Whenever I finish watching a movie, I can usually make up my mind pretty quick. But Gone Girl is different; I watched David Fincher’s much-hyped thriller exactly a week ago, and I still can’t decide if I loved it or hated it. Based on the global bestseller by Gillian Flynn, the film gets many things right, but also somehow collapses under its own ambitions.
First off, it’s worth mentioning that this is one unsettling film. Director David Fincher paints a creepy and disturbing picture surrounding the disappearance of a housewife, and tops it off with dashes of social commentary (regarding the tabloid media) and a whole lot of thrills. I won’t spoil the film’s numerous twists and turns, but I do wish the script didn’t give in to so many crazy gamechangers. Things eventually get a tad too needlessly convoluted, and what starts off as a realistic crime story soon devolves into a whacky and implausible extravaganza of duplicity and gore.
Thankfully, Rosamund Pike’s performance keeps things afloat. While Ben Affleck’s casual demeanor serves the plot well, he’s also kind of dull and one-note in Gone Girl. Pike however is a downright revelation as his wife Amy Dunne. I vaguely remember seeing Pike in Die Another Day (the 2002 James Bond disaster), but this film is a terrific vehicle for her talents. The girl gets to play a whole spectrum of emotions, and she does it all with charisma to spare; it’s arguably Oscar-worthy material.
Finally, the less said about Neil Patrick Harris’ supporting turn as Amy’s ex-boyfriend the better; I still don’t understand how he got cast.
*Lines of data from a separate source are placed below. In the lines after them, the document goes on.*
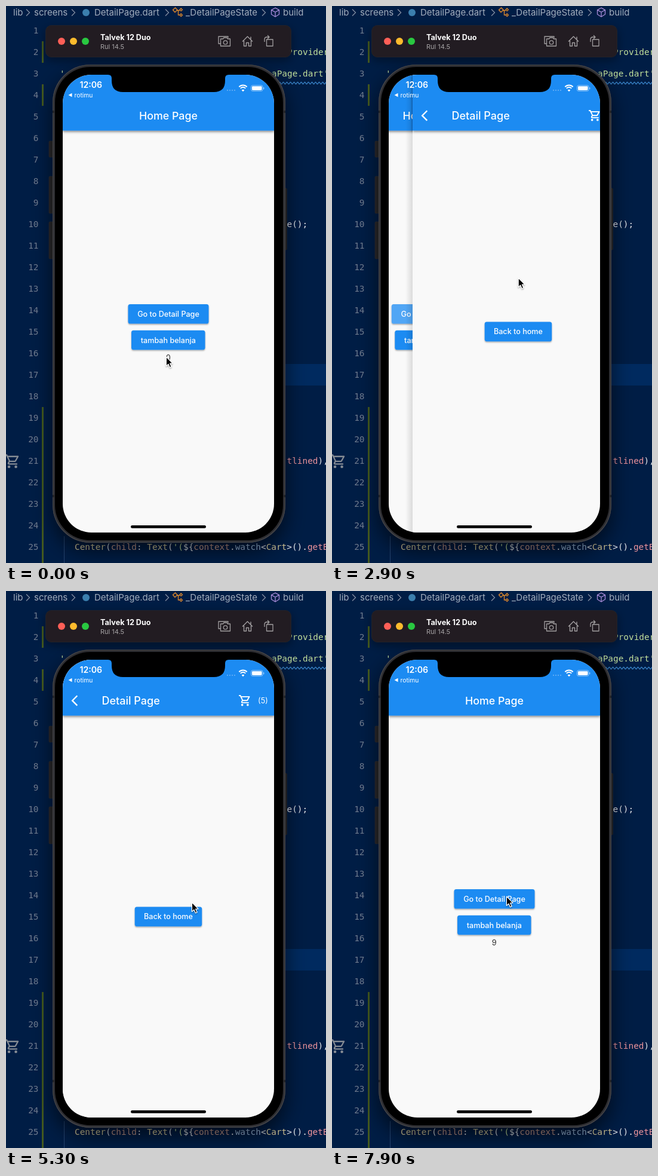
An HTML page that plays this animation: 536 by 932 pixels, repeating every 8 s.

```html
<!DOCTYPE html>
<html lang="en">
<head>
<meta charset="utf-8">
<title>Shopping counter demo</title>
<style>
  html, body { margin: 0; width: 100%; height: 100%; overflow: hidden; background: #001d45; }
  svg { display: block; width: 536px; height: 932px; }
  text { font-family: Inter, "Open Sans", sans-serif; white-space: pre; }
  .mono { font-family: "DejaVu Sans Mono", "Liberation Mono", monospace; }
</style>
</head>
<body>
<svg id="stage" viewBox="0 0 536 932" xmlns="http://www.w3.org/2000/svg"></svg>
<script>
const LOOP = 8000, STEP = 100;
const BLUE = '#1e8bf2', PAPER = '#f9f9f9';
const SCREEN = { x: 95, y: 115, w: 354, h: 766 };

const buttons = {
  go: { x: 204.5, y: 499, w: 135, h: 32.5, label: 'Go to Detail Page' },
  add: { x: 210, y: 542.7, w: 123.5, h: 32.5, label: 'tambah belanja' },
  back: { x: 215.7, y: 528.5, w: 112.5, h: 32.7, label: 'Back to home' }
};

// Each tap: button, release time, touch point.
const taps = [
  ...[800, 1080, 1360, 1640, 1947].map(up => ({ on: 'add', up, x: 277, y: 557 })),
  { on: 'go', up: 2700, x: 284, y: 516 },
  { on: 'back', up: 5500, x: 304, y: 543 },
  ...[6620, 6800, 6975, 7260].map(up => ({ on: 'add', up, x: 309, y: 567 }))
];
const PRESS = 90;
const PUSH = 2700, POP = 5500, SLIDE = 450;

// Pointer stops: time, x, y.
const pointer = [
  [0, 268, 587], [200, 268, 587], [600, 277, 555], [2050, 277, 555],
  [2400, 284, 515], [2750, 284, 515], [3300, 436, 186], [4500, 436, 186],
  [5300, 311, 521], [5420, 304, 541], [5560, 304, 541], [5900, 331, 571],
  [6200, 331, 571], [6300, 316, 567], [6400, 309, 567], [7450, 309, 566],
  [7600, 326, 547], [7850, 292, 511], [8000, 292, 511]
];

const clamp = v => Math.min(1, Math.max(0, v));
const ramp = (t, from, span) => clamp((t - from) / span);
const smooth = v => v * v * (3 - 2 * v);

function bezier(x1, y1, x2, y2) {
  const at = (a, b, s) => 3 * a * s * (1 - s) ** 2 + 3 * b * s * s * (1 - s) + s ** 3;
  return x => {
    let lo = 0, hi = 1;
    for (let i = 0; i < 24; i++) {
      const mid = (lo + hi) / 2;
      if (at(x1, x2, mid) < x) lo = mid; else hi = mid;
    }
    return at(y1, y2, (lo + hi) / 2);
  };
}
const slideEase = bezier(.35, .91, .33, .97);
const rippleEase = bezier(.25, .1, .25, 1);

// Text placed by the middle of its capital letters.
const text = (x, mid, size, fill, str, extra = '') =>
  `<text x="${x}" y="${(mid + size * .364).toFixed(2)}" font-size="${size}" fill="${fill}" ${extra}>${str}</text>`;
const rect = (x, y, w, h, fill, r = 0, extra = '') =>
  `<rect x="${x}" y="${y}" width="${w}" height="${h}" rx="${r}" fill="${fill}" ${extra}/>`;
const line = (d, stroke, width, extra = '') =>
  `<path d="${d}" fill="none" stroke="${stroke}" stroke-width="${width}" ${extra}/>`;
const dot = (x, y, r, fill) => `<circle cx="${x}" cy="${y}" r="${r}" fill="${fill}"/>`;
const shadow = (id, dy, blur, alpha) =>
  `<filter id="${id}" x="-30%" y="-60%" width="160%" height="240%">
    <feDropShadow dx="0" dy="${dy}" stdDeviation="${blur}" flood-color="#000" flood-opacity="${alpha}"/></filter>`;

const cart = (x, y, scale, fill) => `<path transform="translate(${x} ${y}) scale(${scale})" fill="${fill}"
  d="M15.55 13c.75 0 1.41-.41 1.75-1.03l3.58-6.49c.37-.66-.11-1.48-.87-1.48H5.21l-.94-2H1v2h2l3.6 7.59-1.35 2.44C4.52 15.37 5.48 17 7 17h12v-2H7l1.1-2h7.45zM6.16 6h12.15l-2.76 5H8.53L6.16 6zM7 18a2 2 0 1 0 0 4a2 2 0 0 0 0-4zM17 18a2 2 0 1 0 0 4a2 2 0 0 0 0-4z"/>`;

function codeLine(x, row, ...parts) {
  const spans = parts.map(([fill, str]) => `<tspan fill="${fill}">${str}</tspan>`).join('');
  return text(x, 5 + 36 * row, 14.4, '#fff', spans, 'class="mono"');
}

function breadcrumb() {
  const grey = '#a3adbd';
  const label = (x, str) => text(x, 10.5, 15, grey, str);
  const chevrons = [37, 113, 270, 432]
    .map(x => line(`M${x - 3} 5.5l5.5 5.5l-5.5 5.5`, '#8792a5', 1.2)).join('');
  return label(12, 'lib') + label(47, 'screens') + label(148, 'DetailPage.dart') +
    label(301, '_DetailPageState') + label(464, 'build') + chevrons +
    dot(134, 11, 6, '#3b7fae') +
    line('M279.5 6.5l4-3.5l3.5 3.5l-4 4zM286 7.5h5M288.5 7.5v7.5h3M291 6l2.2-2l2.2 2.2l-2.2 2.2zM291 15l2.2-2l2.2 2.2l-2.2 2.2z', '#e08a2c', 1.3) +
    line('M451 3.2l6.5 3.4v7.4l-6.5 4l-6.5-4v-7.4zM444.5 6.6l6.5 3.6l6.5-3.6M451 10.2v7.6', '#a98bd8', 1.3);
}

function editor() {
  let out = rect(0, 0, 536, 932, '#001d45') + rect(100, 599, 436, 36, '#002a5f');
  for (const [y, h] of [[59, 36], [131, 36], [671, 261]]) out += rect(60, y, 3, h, '#43591f');
  for (let n = 1; n <= 25; n++)
    out += text(54.5, 5 + 36 * n, 14.4, '#717c8f', n, 'class="mono" text-anchor="end"');
  const green = '#c3e09c', pink = '#ee949c', white = '#e4e6ea', sand = '#d9cc9b', sky = '#a3bfe2';
  let wave = 'M457 129';
  for (let x = 457; x < 536; x += 6) wave += 'q1.5 -3.4 3 0t3 0';
  out += codeLine(471, 2, [green, 'Provider']) +
    codeLine(90, 3, [green, "'"]) + codeLine(445, 3, [green, "aPage.dart'"]) +
    line(wave, '#3f8ed6', 1.2) +
    codeLine(470.5, 10, [white, 'e();']) +
    codeLine(470.5, 21, [pink, 'tlined'], [white, '),']) +
    rect(97, 887, 1, 45, '#27446f') +
    codeLine(115, 25, [sand, 'Center'], [white, '('], ['#c99a8c', 'child'], [white, ': '], [sand, 'Text'],
      [white, '('], [green, "'("], [white, '${'], ['#c99a8c', 'context'], [white, '.'], [sky, 'watch'],
      [white, '&lt;'], [sand, 'Cart'], [white, '&gt;().'], [pink, 'getB']);
  return out + breadcrumb() + cart(-3, 748, 1.15, '#858b94');
}

function toolbar() {
  const g = '#a19ea0';
  return rect(66.5, 32.5, 411, 53, '#211d20', 9.5, 'stroke="#242329" filter="url(#barShade)"') +
    dot(93, 59, 6, '#fe5f57') + dot(113, 59, 6, '#fdbb2d') + dot(133, 59, 6, '#29c840') +
    text(158, 52.5, 12.6, '#fff', 'Talvek 12 Duo', 'font-weight="700"') +
    text(158, 67.5, 11, '#a5a2a4', 'Rul 14.5') +
    line('M359 63h-3v-12h16v2.5M359.5 55h4l1.5-2h5l1.5 2h4v12h-16z', g, 1.3, 'stroke-linejoin="round"') +
    `<circle cx="367.5" cy="61" r="3.2" fill="none" stroke="${g}" stroke-width="1.3"/>` +
    line('M396 59.5l8.5-8.5l8.5 8.5M398.5 58v9h4v-5.5h4v5.5h4v-9M410 56v-4.5', g, 1.4, 'stroke-linejoin="round"') +
    line('M436.5 56h10.5v11h-10.5zM433 60v-4q0-4 4-4h3.5M438 49l3 3l-3 3', g, 1.3, 'stroke-linejoin="round"');
}

function phoneBody() {
  const side = (x, y, w, h) => rect(x, y, w, h, '#2a292b', 1.5, 'stroke="#363437" stroke-width=".6"');
  return side(72, 226, 7, 27) + side(72, 285, 7, 62) + side(72, 361, 7, 62) + side(465, 305, 5.5, 103) +
    rect(78, 98, 390, 800, '#2e2e31', 63, 'filter="url(#phoneShade)"') +
    rect(78.7, 98.7, 388.6, 798.6, 'none', 62.4, 'stroke="#47474a" stroke-width="1.2"') +
    rect(82, 102, 382, 792, '#000', 59) +
    [[78, 175], [464.5, 175], [78, 818], [464.5, 818]].map(([x, y]) => rect(x, y, 3.5, 4, '#242427')).join('');
}

function button(id) {
  const b = buttons[id];
  const box = (fill, extra) => rect(b.x, b.y, b.w, b.h, fill, 3.6, extra);
  const rings = taps.map((tap, i) => tap.on === id ? `<circle id="ring${i}" fill="#fff"/>` : '').join('');
  return `<clipPath id="${id}Clip">${box('#000')}</clipPath>` +
    box(BLUE, 'filter="url(#rest)"') + box(BLUE, `id="${id}Lift" filter="url(#lifted)"`) +
    `<g clip-path="url(#${id}Clip)">${box('#fff', `id="${id}Glow"`)}${rings}</g>` +
    text(b.x + b.w / 2, b.y + b.h / 2, 12.6, '#fff', b.label, 'text-anchor="middle" font-weight="500"');
}

const page = (id, content) => `<g id="${id}">` +
  rect(SCREEN.x, SCREEN.y, SCREEN.w, SCREEN.h, PAPER) +
  rect(SCREEN.x, SCREEN.y, SCREEN.w, 93.5, BLUE, 0, 'filter="url(#header)"') + content + '</g>';

function homePage() {
  return page('home',
    text(272, 183.3, 17.8, '#fff', 'Home Page', 'text-anchor="middle" font-weight="500"') +
    button('go') + button('add') +
    text(271.8, 588.2, 12.8, '#2b2b2b', '0', 'id="count" text-anchor="middle"'));
}

function detailPage() {
  return page('detail',
    rect(83, 115, 12, 766, 'url(#edge)') +
    line('M119.3 175.2l-8.2 8.2l8.2 8.2', '#fff', 2.3) +
    text(160.5, 183.3, 18, '#fff', 'Detail Page', 'font-weight="500"') +
    cart(389.2, 172.2, .92, '#fff') +
    text(430.4, 183.3, 12.6, '#fff', '(5)', 'text-anchor="middle"') +
    button('back'));
}

function statusBar() {
  const arc = r => {
    const d = r * .72;
    return line(`M${397 - d} ${142 - d}A${r} ${r} 0 0 1 ${397 + d} ${142 - d}`, '#fff', 2);
  };
  return text(142.3, 131.5, 14.2, '#fff', '12:06', 'text-anchor="middle" font-weight="600"') +
    '<path d="M104.5 149l6-3.3v6.6z" fill="#fff"/>' + text(114.5, 149, 10.3, '#fff', 'rotimu') +
    [371, 375, 379, 383].map(x => dot(x, 141, 1.1, '#6cb2f6')).join('') +
    arc(9.2) + arc(5.8) + '<path d="M397 143.2l-2.4-2.5q2.4-2 4.8 0z" fill="#fff"/>' +
    rect(410.5, 132.8, 19.5, 9.6, 'none', 2.6, 'stroke="#8fc5f9" stroke-width="1"') +
    rect(412, 134.2, 16.5, 6.8, '#fff', 1.4) + rect(431, 136, 1.4, 3.4, '#8fc5f9', .7);
}

const notch = `<path d="M171 114v1q6 0 6 6v4q0 19 19 19h152q19 0 19-19v-4q0-6 6-6v-1z" fill="#000"/>`;
const cursor = `<g id="cursor"><path filter="url(#rest)" fill="#000" stroke="#fff" stroke-width="1.2"
  stroke-linejoin="round" d="M.4 .2V15.4L3.9 12.2L6.4 17.8L9 16.6L6.6 11.1L11 10.8Z"/></g>`;

document.getElementById('stage').innerHTML = `<defs>
  ${shadow('rest', 1.4, 1.1, .38)}${shadow('lifted', 3.5, 2.6, .42)}${shadow('header', 1.8, 1.9, .5)}
  ${shadow('barShade', 5, 8, .4)}${shadow('phoneShade', 14, 17, .6)}
  <clipPath id="screen">${rect(SCREEN.x, SCREEN.y, SCREEN.w, SCREEN.h, '#000', 48)}</clipPath>
  <linearGradient id="edge"><stop offset="0" stop-opacity="0"/><stop offset="1" stop-opacity=".12"/></linearGradient>
  </defs>` + editor() + phoneBody() + toolbar() +
  `<g clip-path="url(#screen)">${homePage()}${detailPage()}${statusBar()}${notch}</g>` +
  rect(209, 869, 126, 4.8, '#000', 2.4) + cursor;

const el = id => document.getElementById(id);
const set = (id, attrs) => { for (const k in attrs) el(id).setAttribute(k, attrs[k]); };

function pointerAt(t) {
  const i = Math.max(1, pointer.findIndex(p => p[0] > t));
  const [t0, x0, y0] = pointer[i - 1], [t1, x1, y1] = pointer[i];
  const k = smooth((t - t0) / (t1 - t0));
  return [x0 + (x1 - x0) * k, y0 + (y1 - y0) * k];
}

function drawTaps(t) {
  const glow = { go: 0, add: 0, back: 0 };
  taps.forEach((tap, i) => {
    const b = buttons[tap.on], down = tap.up - PRESS;
    const reach = Math.hypot(b.w, b.h) / 2;
    const grow = rippleEase(ramp(t, tap.up, 225));
    set('ring' + i, {
      cx: tap.x + (b.x + b.w / 2 - tap.x) * grow,
      cy: tap.y + (b.y + b.h / 2 - tap.y) * grow,
      r: reach * .3 + (reach * .7 + 5) * grow,
      opacity: .23 * ramp(t, down, 75) * (1 - ramp(t, tap.up + 220, 150))
    });
    glow[tap.on] = Math.max(glow[tap.on], ramp(t, down, 60) * (1 - ramp(t, tap.up + 50, 90)));
  });
  for (const id in glow) {
    set(id + 'Glow', { opacity: .14 * glow[id] });
    set(id + 'Lift', { opacity: glow[id] });
  }
}

function draw(t) {
  const open = slideEase(ramp(t, PUSH, SLIDE)) - slideEase(ramp(t, POP, SLIDE));
  set('home', { transform: `translate(${-SCREEN.w / 3 * open} 0)` });
  set('detail', {
    transform: `translate(${SCREEN.w * (1 - open)} 0)`,
    visibility: open > .0005 ? 'visible' : 'hidden'
  });
  el('count').textContent = taps.filter(tap => tap.on === 'add' && tap.up <= t).length;
  drawTaps(t);
  const [x, y] = pointerAt(t);
  set('cursor', { transform: `translate(${x} ${y})` });
}

const start = performance.now();
function tick() {
  const t = (performance.now() - start) % LOOP;
  draw(Math.floor(t / STEP) * STEP);
  requestAnimationFrame(tick);
}
tick();
</script>
</body>
</html>
```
Gone Girl is an intelligent thriller, but it’s also a picture that carries on for 20 minutes too long and starts bordering on the ridiculous. Nevertheless, if you’re looking for some suspense, it’s certainly an engrossing experience.